BEGIN INPUT

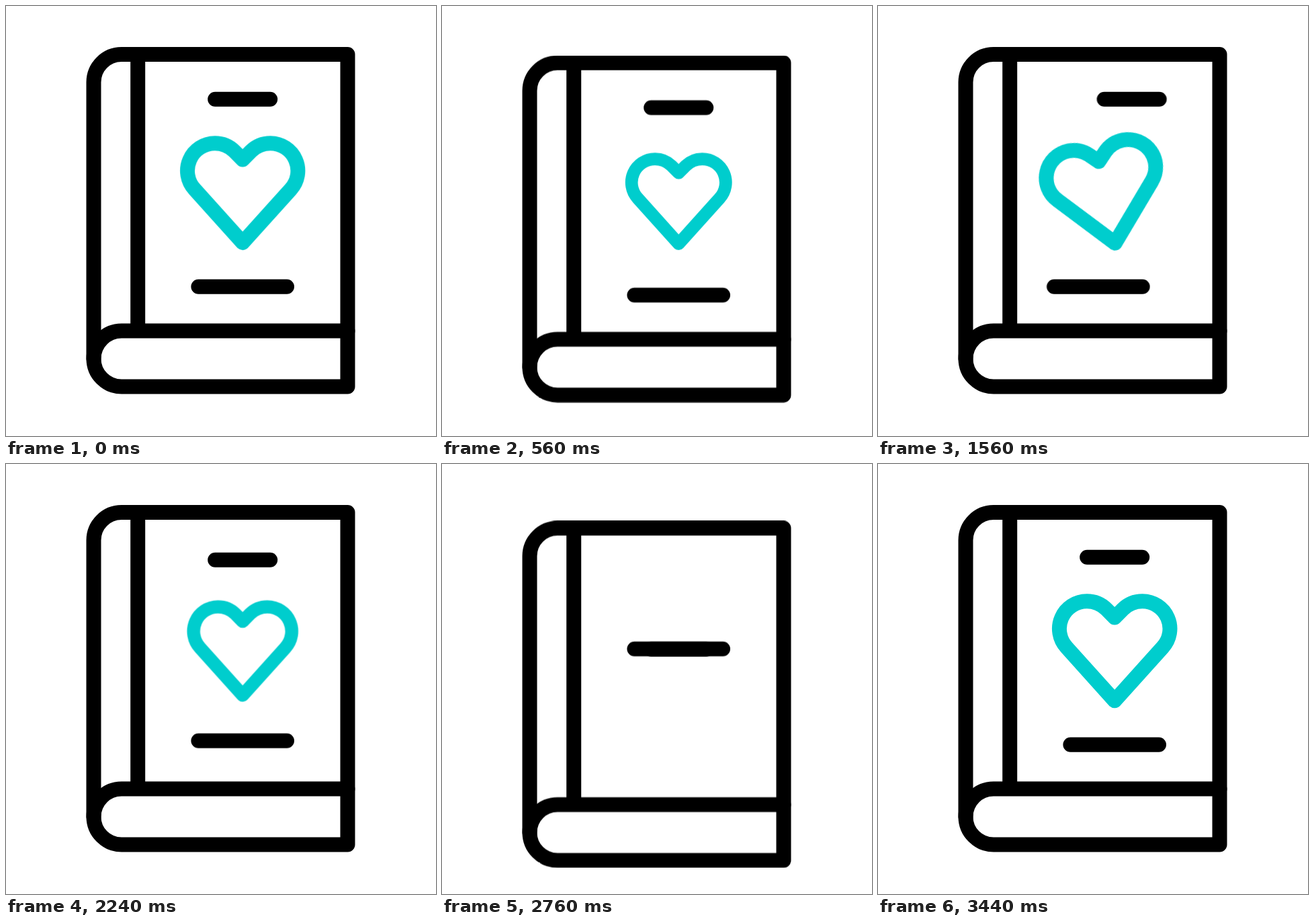
Write an HTML page that moves like this. It is 640x640 px and loops after 4 s.

```html
<!DOCTYPE html>
<html lang="en">
<head>
<meta charset="utf-8">
<title>Book with heart</title>
<style>
  html, body { margin: 0; width: 100%; height: 100%; overflow: hidden; background: #fff; }
  svg { display: block; width: 100vw; height: 100vh; }
  g, path {
    fill: none;
    stroke-width: 22;
    stroke-linecap: round;
    stroke-linejoin: round;
    animation: 4s cubic-bezier(.333, 0, .667, 1) infinite;
  }
  .book { stroke: #000; animation-name: dip; }
  .title { animation-name: title; }
  .author { animation-name: author; }
  .tilt { stroke: #00cdcd; transform-origin: 355.5px 349.5px; animation-name: tilt; }
  .heart { transform-origin: 352.2px 278.3px; animation-name: beat; animation-timing-function: linear; }

  @keyframes dip {
    0%, 18.33%, 57.63%, 75.95%, 100% { transform: translateY(0); }
    9.13%, 66.75% { transform: translateY(27.7px); }
  }
  @keyframes title {
    0%, 20%, 51%, 55%, 82.5%, 100% { transform: translate(0, 0); }
    28% { transform: translate(-59.5px, 0); }
    43% { transform: translate(43.3px, 0); }
    64.13%, 73.38% { transform: translate(0, 113.4px); }
  }
  @keyframes author {
    0%, 20%, 51%, 55%, 82.5%, 100% { transform: translate(0, 0); }
    28% { transform: translate(52.5px, 0); }
    43% { transform: translate(-40.5px, 0); }
    64.13%, 73.38% { transform: translate(0, -166px); }
  }
  @keyframes tilt {
    0%, 20%, 51%, 100% { transform: rotate(0deg); }
    28% { transform: rotate(15.4deg); }
    42% { transform: rotate(-14.8deg); }
  }
  @keyframes beat {
    0%, 18.33%, 55%, 85.9%, 100% { transform: scale(1); }
    9.13% { transform: scale(.683); }
    64.13%, 76.7% { transform: scale(0); }
  }
</style>
</head>
<body>
<svg viewBox="0 0 640 640">
  <g class="book">
    <path d="M508.5 72H172A41.5 41.5 0 0 0 130.5 113.5V525A41.5 41.5 0 0 0 172 566.5H508.5Z"/>
    <path d="M508.5 483.5H172A41.5 41.5 0 0 0 130.5 525M196.2 72V483.5"/>
    <path class="title" d="M311.2 138.7H393.2"/>
    <path class="author" d="M286.4 417.8H418"/>
    <g class="tilt">
      <path class="heart" d="M352.2 352.3L280.8 273A41 41 0 0 1 310.8 204.2A41 41 0 0 1 339.8 216L352.2 228.5L364.6 216A41 41 0 0 1 393.6 204.2A41 41 0 0 1 423.6 273Z"/>
    </g>
  </g>
</svg>
</body>
</html>
```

END INPUT

DIRECTIONS :: The response is the full listing, copied exactly, with the pictures omitted.

EXERCISE OUTPUT ::
Write an HTML page that moves like this. It is 640x640 px and loops after 4 s.

```html
<!DOCTYPE html>
<html lang="en">
<head>
<meta charset="utf-8">
<title>Book with heart</title>
<style>
  html, body { margin: 0; width: 100%; height: 100%; overflow: hidden; background: #fff; }
  svg { display: block; width: 100vw; height: 100vh; }
  g, path {
    fill: none;
    stroke-width: 22;
    stroke-linecap: round;
    stroke-linejoin: round;
    animation: 4s cubic-bezier(.333, 0, .667, 1) infinite;
  }
  .book { stroke: #000; animation-name: dip; }
  .title { animation-name: title; }
  .author { animation-name: author; }
  .tilt { stroke: #00cdcd; transform-origin: 355.5px 349.5px; animation-name: tilt; }
  .heart { transform-origin: 352.2px 278.3px; animation-name: beat; animation-timing-function: linear; }

  @keyframes dip {
    0%, 18.33%, 57.63%, 75.95%, 100% { transform: translateY(0); }
    9.13%, 66.75% { transform: translateY(27.7px); }
  }
  @keyframes title {
    0%, 20%, 51%, 55%, 82.5%, 100% { transform: translate(0, 0); }
    28% { transform: translate(-59.5px, 0); }
    43% { transform: translate(43.3px, 0); }
    64.13%, 73.38% { transform: translate(0, 113.4px); }
  }
  @keyframes author {
    0%, 20%, 51%, 55%, 82.5%, 100% { transform: translate(0, 0); }
    28% { transform: translate(52.5px, 0); }
    43% { transform: translate(-40.5px, 0); }
    64.13%, 73.38% { transform: translate(0, -166px); }
  }
  @keyframes tilt {
    0%, 20%, 51%, 100% { transform: rotate(0deg); }
    28% { transform: rotate(15.4deg); }
    42% { transform: rotate(-14.8deg); }
  }
  @keyframes beat {
    0%, 18.33%, 55%, 85.9%, 100% { transform: scale(1); }
    9.13% { transform: scale(.683); }
    64.13%, 76.7% { transform: scale(0); }
  }
</style>
</head>
<body>
<svg viewBox="0 0 640 640">
  <g class="book">
    <path d="M508.5 72H172A41.5 41.5 0 0 0 130.5 113.5V525A41.5 41.5 0 0 0 172 566.5H508.5Z"/>
    <path d="M508.5 483.5H172A41.5 41.5 0 0 0 130.5 525M196.2 72V483.5"/>
    <path class="title" d="M311.2 138.7H393.2"/>
    <path class="author" d="M286.4 417.8H418"/>
    <g class="tilt">
      <path class="heart" d="M352.2 352.3L280.8 273A41 41 0 0 1 310.8 204.2A41 41 0 0 1 339.8 216L352.2 228.5L364.6 216A41 41 0 0 1 393.6 204.2A41 41 0 0 1 423.6 273Z"/>
    </g>
  </g>
</svg>
</body>
</html>
```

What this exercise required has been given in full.